Over 72 million people, more than one in every hundred of the world’s citizens, are now forcibly displaced, says a new report released by the International Federation of Red Cross and Red Crescent Societies (IFRC).
According to the 2012 World Disasters Report, growing numbers of people are forced into migration by a range of what it calls “increasingly complex ‘drivers’” including conflict and violence, disasters, political upheaval and even by large-scale development projects. Of these, an estimated 20 million are living in a state of prolonged displacement.
The Report notes that the growing resistance of politicians and their citizens to supporting people who have been forced to flee their homes is perhaps the main impediment to providing better humanitarian and longer-term support to these highly vulnerable populations:
“(Many) states have effectively decided that the misery of excluded forced migrants is an unfortunate price worth paying to avoid having to confront the difficult political questions,” it says, going on to argue that:
”(There) is no shortage of innovative approaches that could help to alleviate the trauma of extended exile … The difficulty lies not in the new ideas, but in escaping the old ones.”
Bekele Geleta, Secretary General of the IFRC, says the Report provides “practical backing” for the Red Cross Red Crescent’s ongoing call for governments to ensure that migrants, irrespective of their legal status, have access to the support that they need and that they are treated at all times with respect and dignity.

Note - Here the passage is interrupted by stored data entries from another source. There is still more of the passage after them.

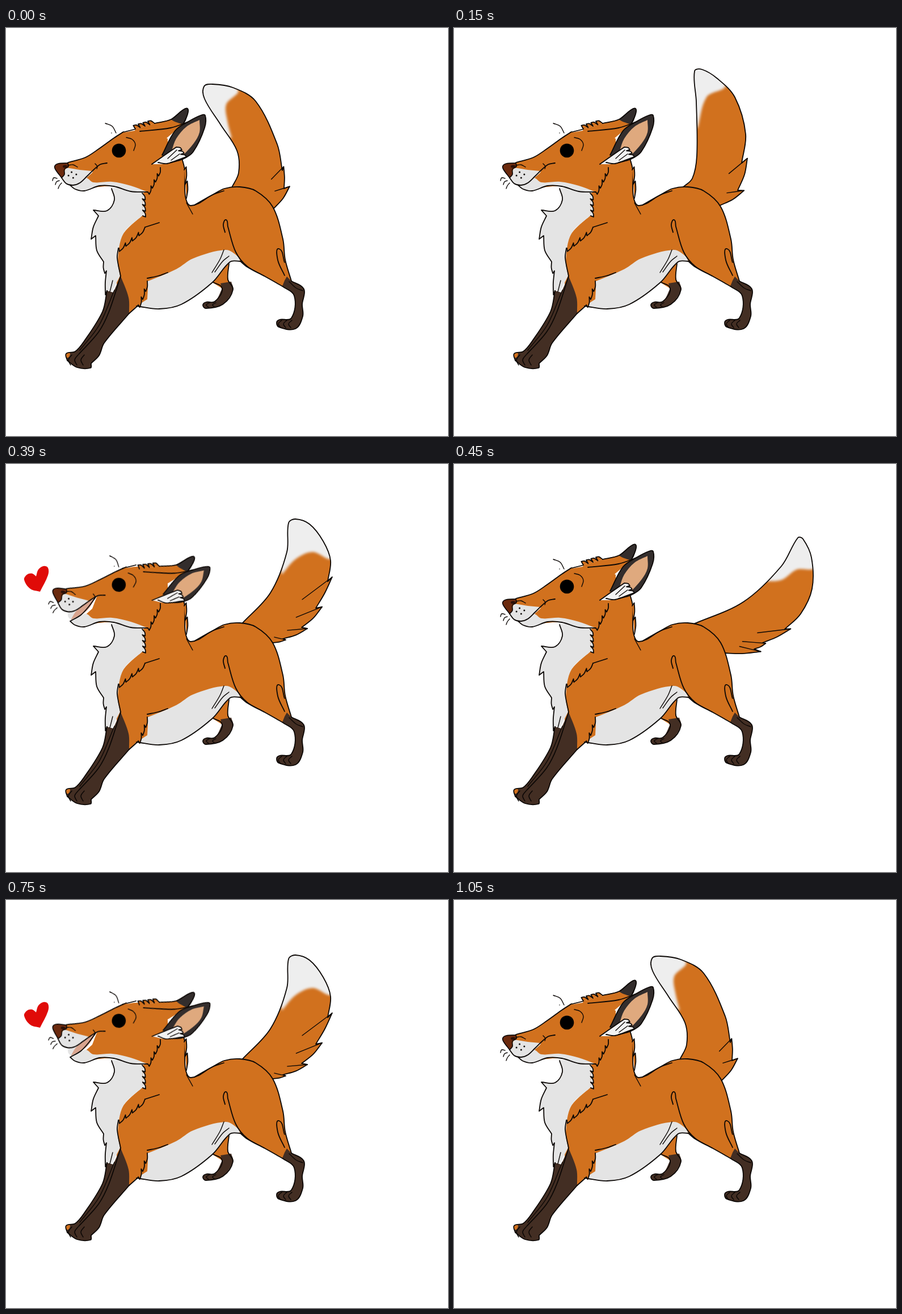
Recreate the animation shown at these times as an HTML page. Size 779 px wide and 719 px high, loop 1.2 s.

```html
<!DOCTYPE html>
<html lang="en">
<head>
<meta charset="utf-8">
<title>Happy fox</title>
<style>
html, body { margin: 0; width: 100%; height: 100%; overflow: hidden; background: #fff; }
svg { display: block; width: 100%; height: 100%; }
</style>
</head>
<body>
<svg id="stage" viewBox="0 0 779 719">
  <defs><filter id="soft"><feGaussianBlur stdDeviation="2"/></filter></defs>
</svg>
<script>
const ORANGE = '#d1711e', WHITE = '#e4e4e4', LEG = '#432e23', EAR = '#332d2c',
      SKIN = '#dfa97e', NOSE = '#6b2a0e', INK = '#0b0705';
const stage = document.getElementById('stage');

function add(parent, tag, attrs = {}) {
  const el = document.createElementNS('http://www.w3.org/2000/svg', tag);
  for (const k in attrs) el.setAttribute(k, attrs[k]);
  return parent.appendChild(el);
}
const group = parent => add(parent, 'g');

// "x,y" is a smooth point, "x,y!" a corner. "x,y~n:d" puts n tufts of depth d
// on the way to the next point; a negative n puts them on the other side.
function parse(text) {
  const raw = text.trim().split(/\s+/).map(s => {
    const [, x, y, sharp, n, d] = s.match(/^([\d.]+),([\d.]+)(!?)(?:~(-?\d+))?(?::(\d+))?$/);
    return { x: +x, y: +y, sharp: !!(sharp || n), n: +n || 0, d: +d || 0 };
  });
  const out = [];
  raw.forEach((a, i) => {
    out.push(a);
    if (!a.n) return;
    const b = raw[(i + 1) % raw.length], count = Math.abs(a.n);
    const dx = (b.x - a.x) / count, dy = (b.y - a.y) / count, step = Math.hypot(dx, dy);
    const out_ = Math.sign(a.n) * (a.d || step * 0.18) / step;
    const spot = (along, depth, more) => ({
      x: a.x + dx * along - dy * out_ * depth, y: a.y + dy * along + dx * out_ * depth, ...more
    });
    for (let k = 0; k < count; k++) {
      out.push(spot(k + 0.6, 0.9), spot(k + 1.2, 1, { sharp: true, tip: true }));
      if (k < count - 1) out.push(spot(k + 1, 0, { sharp: true }));
    }
    b.sharp = true;
  });
  return out;
}

function curve(text, closed) {
  const pts = parse(text), n = pts.length;
  const at = i => closed ? pts[(i + n) % n] : pts[i];
  const handle = (i, dir) => {
    const p = at(i), q = at(i + dir), back = at(i - dir);
    const from = p.sharp || !back ? p : back;
    const k = Math.hypot(q.x - p.x, q.y - p.y) / 3 / (Math.hypot(q.x - from.x, q.y - from.y) || 1);
    return `${p.x + (q.x - from.x) * k} ${p.y + (q.y - from.y) * k}`;
  };
  let d = `M${pts[0].x} ${pts[0].y}`;
  for (let i = 0; i < (closed ? n : n - 1); i++)
    d += `C${handle(i, 1)} ${handle(i + 1, -1)} ${at(i + 1).x} ${at(i + 1).y}`;
  return d;
}

const fill = (g, pts, color) => add(g, 'path', { d: curve(pts, true), fill: color });
const pen = (g, pts, width = 1.8, color = 'none') => add(g, 'path', {
  d: curve(pts), fill: color, stroke: INK, 'stroke-width': width,
  'stroke-linecap': 'round', 'stroke-linejoin': 'round'
});
const thin = (g, ...list) => list.forEach(pts => pen(g, pts, 1.4));

function toes(g, x, y, count, gap, h) {
  for (let i = 0; i < count; i++) {
    const cx = x + i * gap;
    pen(g, `${cx + 3},${y} ${cx - 3},${y + h / 2} ${cx + 1},${y + h}`, 1.5);
  }
}

// The edge runs from the lower root over the tip to the upper root.
function tail({ edge, tip }, i) {
  const g = group(stage), pts = parse(edge);
  fill(g, edge, ORANGE);
  const clip = add(g, 'clipPath', { id: 'tail' + i });
  add(clip, 'path', { d: curve(edge, true) });
  const inside = add(g, 'g', { 'clip-path': `url(#tail${i})` });
  fill(inside, tip, '#eeeeee').setAttribute('filter', 'url(#soft)');
  pen(g, edge);
  const a = pts[0], b = pts[pts.length - 1];
  const toRoot = (p, k) => `${p.x + ((a.x + b.x) / 2 - p.x) * k},${p.y + ((a.y + b.y) / 2 - p.y) * k}`;
  pts.filter(p => p.tip).forEach(p => thin(g, `${toRoot(p, 0)} ${toRoot(p, 0.4)}`));
  return g;
}

const tails = [{
  edge: '472,318~1 490,283~1:3 487,251 478,205 440,129 400,105 364,99 349,103 350,125 378,170 407,216 410,255 398,281!',
  tip: '408,108 388,135 390,163 398,195! 330,160! 330,80!'
}, {
  edge: '468,313~1 500,286~1 507,238 514,187 495,122 464,89 437,73 424,76 427,130 428,225 420,265 403,281!',
  tip: '478,99 445,122 429,178! 400,120! 420,50!'
}, {
  edge: '470,315~1 488,308~1 521,288~1 546,254~1:4 567,207 572,170 559,136 535,106 510,97 498,104 495,155 466,227 416,281!',
  tip: '576,165 540,155 510,168 486,195! 470,90! 590,90!'
}, {
  edge: '474,333~1:6 529,326~1:4 544,315~1:5 583,291! 611,264 631,220 630,165 615,132 606,130 577,180 510,243 420,283!',
  tip: '638,181 604,186 578,204 550,207! 580,110! 640,110!'
}].map(tail);

function drawBody(g) {
  const back = '309,226! 315,250 316,296 326,313 362,295 385,283 412,280 440,287 470,315 488,372 492,408 503,446!';
  const under = '413,411! 395,412 363,449 309,487 270,495 230,490!';
  const chest = `186,283! 191,303 178,322 154,321! 163,331~1:7 158,366 160,392 172,412~1:4
    177,428~1:3 178,463!`;
  const farLeg = '393,415 391,443 400,461 382,487 352,494 347,488 353,483 368,482 381,459 363,447';
  const shin = `503,446! 525,460 522,487 523,508 510,530 481,527 477,519 482,514 503,511 508,472 487,455!`;
  const frontLeg = `178,463! 170,500 137,553 122,570 106,574 108,586! 125,598 149,599 150,591!
    164,577 173,555 217,503!`;

  fill(g, '360,446! 393,410! 391,440 399,456! 381,459!', ORANGE);
  fill(g, '378,450! 397,447! 400,461 382,487 352,494 347,488 353,483 368,482 381,459!', LEG);
  pen(g, farLeg);
  toes(g, 356, 484, 2, 11, 8);

  fill(g, `${back} 490,456! 455,437 425,421 ${under} 217,503! 195,480! 195,437! 198,388
    207,362 240,330! 240,286! 275,230!`, ORANGE);
  fill(g, `248,447! 300,425 330,406 387,391 408,402 ${under} 249,478! 250,460!`, WHITE);
  fill(g, `${chest} 187,464! 201,437! 197,410 207,362 241,330! 240,292! 252,285! 215,278`, WHITE);
  fill(g, `${shin} 491,445! 495,438!`, LEG);
  fill(g, `${frontLeg} 216,475 202,437! 189,466!`, LEG);
  fill(g, '105,577 109,572 113,574 109,581', ORANGE);

  [back, under, chest, shin, frontLeg, '487,455 455,437 425,421 413,411',
    '198,388 196,405 202,437', '217,503 235,487'].forEach(pts => pen(g, pts));
  pen(g, '318,300~2:4 314,250', 1.8, ORANGE);
  pen(g, '240,291~-4:5 241,331', 1.8, WHITE);
  pen(g, '245,351~-4:5 199,388', 1.8, ORANGE);
  pen(g, '249,446~-3:4 233,488', 1.8, ORANGE);
  pen(g, '270,343 245,351');
  pen(g, '285,431 268,437 249,441');

  pen(g, '386,360 383,346 388,338 391,350 405,395 425,420 455,437');
  pen(g, '491,413 481,389 479,409 491,436');
  pen(g, '332,312 366,293 384,287');
  pen(g, '202,437 181,501 163,536 128,575');
  thin(g, '191,462 164,524 130,568', '384,391 377,408 363,431', '393,402 382,411 368,430',
    '499,447 511,458 523,463', '183,465 188,445', '318,308 329,328');
  toes(g, 483, 515, 3, 9, 13);
  toes(g, 113, 576, 3, 11, 18);
}

function drawHead(g) {
  fill(g, `207,184! 232,181 262,186 285,195! 285,238! 272,246! 250,289! 220,288 190,279
    147,281 125,279! 152,255! 160,234! 185,202!`, ORANGE);
  pen(g, '205,184 229,178');

  const crest = group(g);
  fill(crest, '226,183! 228,178! 262,168 291,161! 314,150! 314,168! 282,195! 240,195!', ORANGE);
  fill(crest, '290,161! 311,145 320,142 320,152 313,168 300,166', EAR);
  pen(crest, '262,168~4:7 228,178', 1.8, ORANGE);
  pen(crest, '262,168 291,161 311,145 320,142 320,152 313,168');
  pen(crest, '236,182 290,176 322,165');

  add(g, 'ellipse', { cx: 117, cy: 266, rx: 8, ry: 8, fill: WHITE });
  fill(g, '114,275! 125,258 159,233! 143,258', '#d8a48e');
  fill(g, '113,277! 140,264 154,272 187,271 220,278 250,289! 220,288 190,279 165,278 138,287 122,284', WHITE);
  pen(g, '250,289 220,288 190,279 165,278 138,287 122,284 113,277! 132,266 146,251 159,233');
  pen(g, '272,246~-4:4 250,289', 1.8, ORANGE);

  const snout = group(g);
  const top = '109,237 140,228 165,212 190,194 207,183!';
  const lip = '178,238! 165,241 143,261 130,273 118,277 106,274 98,264!';
  fill(snout, `${top} 225,210! ${lip} 100,243!`, ORANGE);
  fill(snout, '98,264! 106,246! 130,250 151,252! 143,261 130,273 118,277 106,274', WHITE);
  pen(snout, top);
  pen(snout, lip);
  pen(snout, '98,264! 87,249 86,243 92,239 109,238! 110,244 103,249 103,258 98,264!', 1.6, NOSE);
  add(snout, 'ellipse', { cx: 104, cy: 244, rx: 4, ry: 2.5, fill: '#2b1007' });
  add(snout, 'circle', { cx: 199, cy: 216, r: 12.3, fill: '#000' });
  for (let i = 0; i < 4; i++) {
    const turn = i * Math.PI / 2 - 0.2;
    add(snout, 'circle', { cx: 117 + 7 * Math.cos(turn), cy: 259 + 5 * Math.sin(turn), r: 1.5, fill: INK });
  }
  for (let i = 0; i < 3; i++) {
    const x = 82 + i * 5, y = 269 + i * 7;
    thin(snout, `${x},${y} ${x + 2},${y - 5} ${x + 8 - i},${y - 4 - i * 3}`);
  }
  thin(snout, '157,239 161,244 160,248', '212,193 222,196 228,205 225,216',
    '175,168 187,173 194,185', '109,242 118,241 126,245');
  add(snout, 'circle', { cx: 186, cy: 185, r: 0.8, fill: INK });

  const ear = group(g);
  const rim = '275,224! 298,181 323,164 343,154 351,154 350,176 330,218 312,231 290,237!';
  fill(ear, rim, EAR);
  fill(ear, '292,216! 300,195 318,174 341,162! 341,184 331,203 309,228!', SKIN);
  fill(ear, '257,240! 284,221 300,210~-3:6 312,229! 284,239', '#f2f2f2');
  pen(ear, rim);
  pen(ear, '257,240 284,221 300,210~-3:6 312,229! 284,239 268,237');
  thin(ear, '285,230 301,215', '291,233 306,222');
  return { crest, snout, ear };
}

drawBody(group(stage));
const { crest, snout, ear } = drawHead(group(stage));
const heart = fill(stage, '60,225! 43,220 32,204 37,195 46,193 53,198! 57,186 66,180 74,183 74,196', '#e00b08');

// The tail wags across and back in eight held beats.
const BEATS = 8;
function play(el, frame) {
  const steps = [];
  for (let i = 0; i <= BEATS; i++) {
    const beat = i % BEATS;
    steps.push({ offset: i / BEATS, easing: 'steps(1, end)', ...frame(Math.min(beat, BEATS - 1 - beat)) });
  }
  el.animate(steps, { duration: 1200, iterations: Infinity });
}
const show = (el, pose) => play(el, p => ({ opacity: p === pose ? 1 : 0 }));

const HAPPY = 2;
function tilt(el, origin, move) {
  el.style.transformOrigin = origin;
  play(el, p => ({ transform: p === HAPPY ? move : 'none' }));
}

tails.forEach(show);
show(heart, HAPPY);
tilt(snout, '200px 215px', 'translate(0px, -3px) rotate(9deg)');
tilt(crest, '236px 178px', 'translate(7px, 8px) rotate(9deg)');
tilt(ear, '257px 242px', 'rotate(13deg) scale(0.92)');
</script>
</body>
</html>
```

“Last November, at our International Conference, 164 governments agreed to this principle and indeed they passed a resolution to this affect. That was an important step, but it was just a step,” said Geleta.
“Governments need to adopt new policies and strategies that recognise the rights of migrants and that help them become productive members of communities, and not social pariahs.”

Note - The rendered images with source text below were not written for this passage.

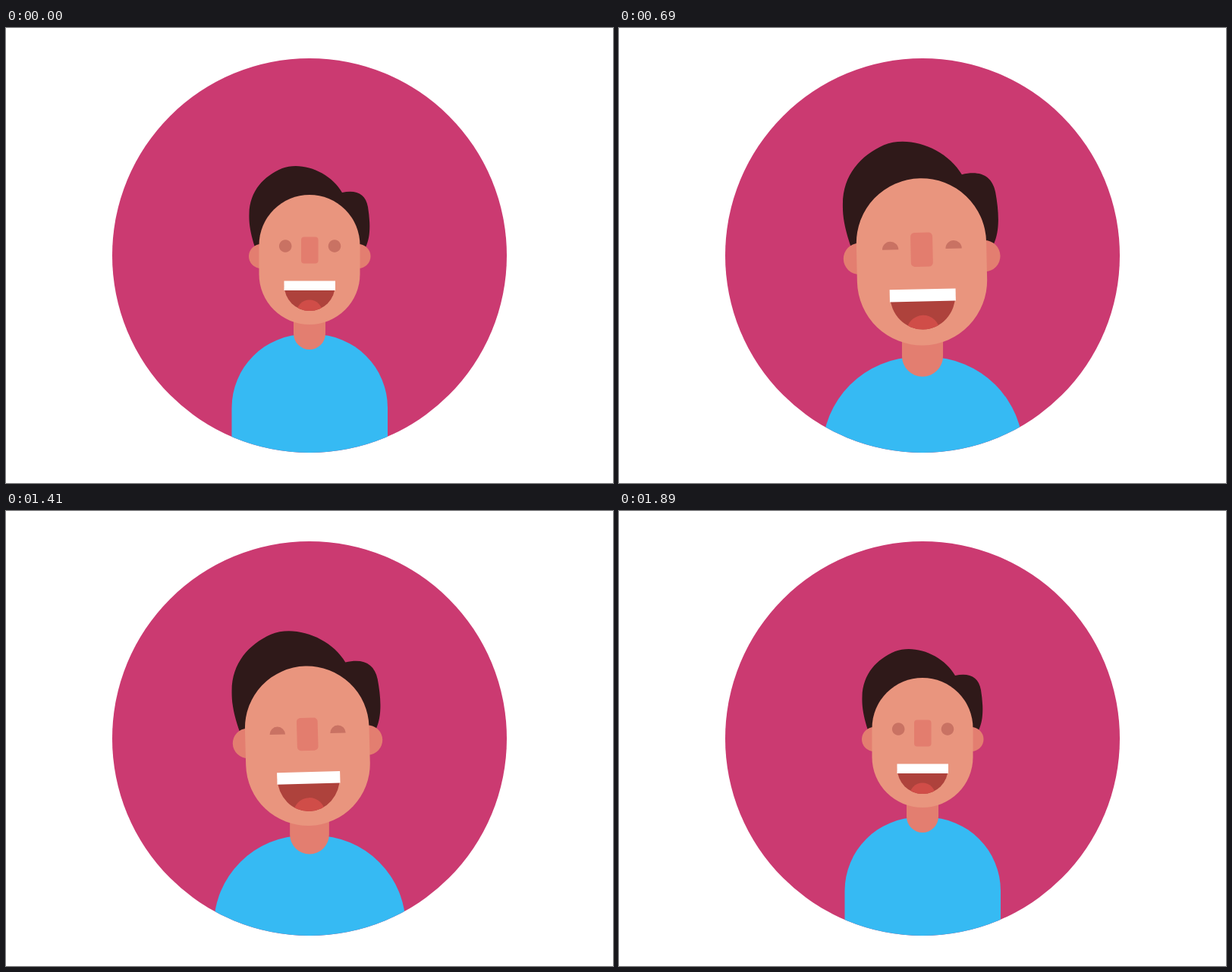
These frames come from a looping animation (800x600 px, 1950 ms). An HTML page:

```html
<!DOCTYPE html>
<html lang="en">
<head>
<meta charset="utf-8">
<title>Laughing man</title>
<style>
  html, body { margin: 0; height: 100%; overflow: hidden; background: #fff; }
  svg { display: block; width: 100vw; height: 100vh; }
</style>
</head>
<body>
<svg viewBox="0 0 800 600">
  <clipPath id="disc"><circle cx="400" cy="300" r="260"/></clipPath>
  <clipPath id="mouthClip"><path class="mouth"/></clipPath>
  <circle cx="400" cy="300" r="260" fill="#cb3a71"/>
  <g clip-path="url(#disc)">
    <g id="man">
      <path fill="#36baf3" d="M297.5 620V501A97 97 0 0 1 394.5 404H406A97 97 0 0 1 503 501V620Z"/>
      <rect x="379" y="340" width="42" height="84" rx="21" fill="#e37e70"/>
      <g id="head">
        <path fill="#2f1919" d="M328 289C322 270 320 258 320.5 245C321 215 340 195 364 185C390 175 428 190 443 217C462 213 474 219 477 236C480 255 481 275 474 289Z"/>
        <g fill="#e37e70">
          <circle cx="336" cy="301" r="16"/>
          <circle cx="464.5" cy="301" r="16"/>
        </g>
        <rect x="333.5" y="220" width="133" height="171" rx="66.5" fill="#e9957e"/>
        <rect x="389" y="275.5" width="22.5" height="35" rx="4" fill="#e37d6e"/>
        <path id="eyes" fill="#c97263"/>
        <path class="mouth" fill="#ae423c"/>
        <g clip-path="url(#mouthClip)"><circle id="tongue" cx="400" r="17" fill="#d04d48"/></g>
        <rect x="366.5" y="333.5" width="67.5" height="12.5" fill="#fff"/>
      </g>
    </g>
  </g>
</svg>
<script>
const LOOP = 1950, EYE_R = 8.3;
const $ = id => document.getElementById(id);
const mouths = document.querySelectorAll('.mouth');

const ease = (t, from, to) => {
  const u = Math.min(1, Math.max(0, (t - from) / (to - from)));
  return u * u * (3 - 2 * u);
};
// Eases from 0 to 1 between a and b, and back between c and d.
const pulse = (t, a, b, c, d) => ease(t, a, b) - ease(t, c, d);
const wave = (t, peak, period) => (1 + Math.cos(2 * Math.PI * (t - peak) / period)) / 2;

function eye(x, closed) {
  const k = EYE_R * Math.min(1 - closed, 0.995);
  const w = Math.sqrt(EYE_R * EYE_R - k * k);
  const y = 287.5 + EYE_R - 3.3 * closed;
  return `M${x - w} ${y}A${EYE_R} ${EYE_R} 0 1 1 ${x + w} ${y}Z`;
}

function draw(t) {
  const grow = pulse(t, 270, 630, 1240, 1835);
  const nod = pulse(t, 50, 350, 1470, 1890);
  const closed = pulse(t, 120, 420, 1430, 1825);
  const bob = wave(t, 180, 300);
  const drop = 2.7 * nod * bob;
  const tilt = -nod * (1.05 + 0.55 * bob);
  const gape = 3.3 * grow * wave(t, 55, 150);

  $('man').setAttribute('transform',
    `translate(400 300) scale(${1 + 0.288 * grow}) translate(-400 -300)`);
  $('head').setAttribute('transform',
    `translate(${-0.95 * drop} ${drop}) rotate(${tilt} 400 300)`);
  $('eyes').setAttribute('d', eye(368.2, closed) + eye(433, closed));
  for (const m of mouths)
    m.setAttribute('d', `M366.7 339.5A33.5 ${33.5 + gape} 0 0 0 433.7 339.5Z`);
  $('tongue').setAttribute('cy', 375.5 + gape);
}

const start = performance.now();
function tick() {
  draw((performance.now() - start) % LOOP);
  requestAnimationFrame(tick);
}
tick();
</script>
</body>
</html>
```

The Report highlights a number of approaches and policies that governments could adopt to minimise the suffering of the world’s forced migrants, including more flexible forms of citizenship, ensuring that they have the support that they need to find work and are integrated into their new communities, more relaxed approaches to cross-border mobility and better protection against crime and violence.

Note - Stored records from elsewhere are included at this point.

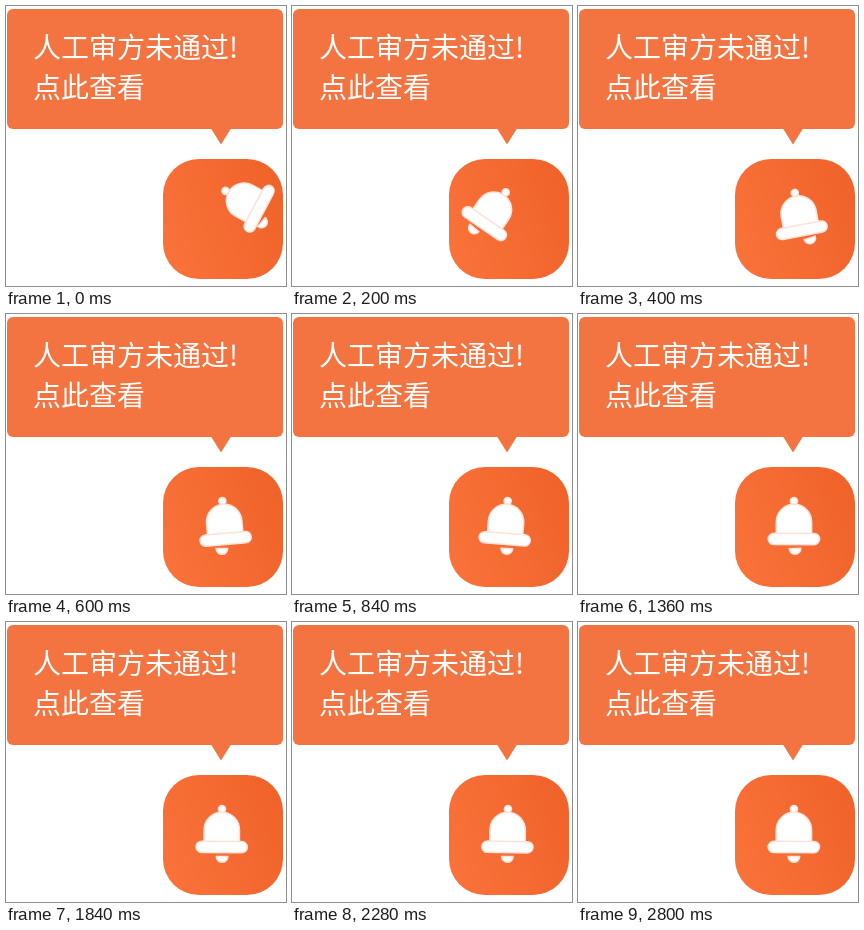
Write an HTML page with a canvas that moves like this. It is 280 px wide and 280 px high and loops after 2840 ms.

```html
<!DOCTYPE html>
<html lang="zh-CN">
<head>
<meta charset="utf-8">
<style>
  html, body { margin: 0; width: 100%; height: 100%; overflow: hidden; background: #fff; }
  canvas { display: block; width: 280px; height: 280px; }
</style>
</head>
<body>
<canvas id="stage" width="280" height="280"></canvas>
<script>
const ctx = document.getElementById('stage').getContext('2d');
const LOOP = 2840, STEP = 40;
const PIVOT = { x: 216, y: 183 };
const RAD = Math.PI / 180;
const OUTLINE = '#fde2d9';

const iconFill = ctx.createLinearGradient(157, 235, 277, 190);
iconFill.addColorStop(0, '#f97239');
iconFill.addColorStop(1, '#f0632b');

// Damped swing in degrees; t in ms.
const swing = (t, size, lead) =>
  -size * Math.exp(-0.0018 * t) * Math.cos((0.727 * t + lead) * RAD);

// Short extra push right after the start.
const kick = t => 14 * (t / 40) * Math.exp(1 - t / 40);

const bellAngle = t => swing(t, 62, 0) - kick(t);
const clapperAngle = t => swing(t, 64, 14) + 12 * Math.exp(-t / 60) - 1.2 * kick(t);

function roundRect(x, y, w, h, r, fill) {
  ctx.beginPath();
  ctx.roundRect(x, y, w, h, r);
  ctx.fillStyle = fill;
  ctx.fill();
}

function paintWhite() {
  ctx.fillStyle = '#fff';
  ctx.fill();
  ctx.strokeStyle = OUTLINE;
  ctx.lineWidth = 1.5;
  ctx.stroke();
}

function rotated(angle, draw) {
  ctx.save();
  ctx.translate(PIVOT.x, PIVOT.y);
  ctx.rotate(angle * RAD);
  draw();
  ctx.restore();
}

function drawClapper() {
  ctx.beginPath();
  ctx.arc(0, 51.5, 5.8, 0, Math.PI);
  ctx.closePath();
  paintWhite();
}

function drawBell() {
  ctx.beginPath();
  ctx.arc(0, 4, 3.6, 0, 2 * Math.PI);
  paintWhite();

  ctx.beginPath();
  ctx.moveTo(-17.7, 38);
  ctx.lineTo(-17.7, 25);
  ctx.arc(0, 25, 17.7, Math.PI, 0);
  ctx.lineTo(17.7, 38);
  ctx.closePath();
  paintWhite();

  ctx.beginPath();
  ctx.roundRect(-25.7, 36.4, 51.4, 11.2, 5.6);
  paintWhite();
}

function drawBubble() {
  const color = '#f37440';
  roundRect(1, 3, 276, 120, 6, color);
  ctx.beginPath();
  ctx.moveTo(205, 122.5);
  ctx.lineTo(225, 122.5);
  ctx.lineTo(215, 138.5);
  ctx.closePath();
  ctx.fill();

  ctx.fillStyle = '#fff';
  ctx.font = '300 28px "Noto Sans CJK SC", "Noto Sans CJK", sans-serif';
  ctx.fillText('人工审方未通过!', 27, 51.5);
  ctx.fillText('点此查看', 27, 91.5);
}

function render(now) {
  const t = Math.floor((now % LOOP) / STEP) * STEP;
  ctx.fillStyle = '#fff';
  ctx.fillRect(0, 0, 280, 280);
  drawBubble();
  roundRect(157, 153, 120, 120, 36, iconFill);
  rotated(clapperAngle(t), drawClapper);
  rotated(bellAngle(t), drawBell);
}

const start = performance.now();
function tick() {
  render(performance.now() - start);
  requestAnimationFrame(tick);
}
tick();
</script>
</body>
</html>
```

The World Disasters Report is in its 20th issue and over the past two decades has covered topics such as ethics in aid, neglected crises, public health, HIV and AIDS and urban risk.
The Report also features its annual summary of disaster information. 2011 was the most expensive of the past decade in terms of disaster costs, but it also featured the fewest disasters across the same period.
In all, 336 disaster events cost countries US$365.5 billion. More than half of these costs were registered in Japan where the March 2011 earthquake and tsunami caused US$210 billion in damages.
* International Federation of the Red Cross and Red Crescent Societies: http://ifrc.org/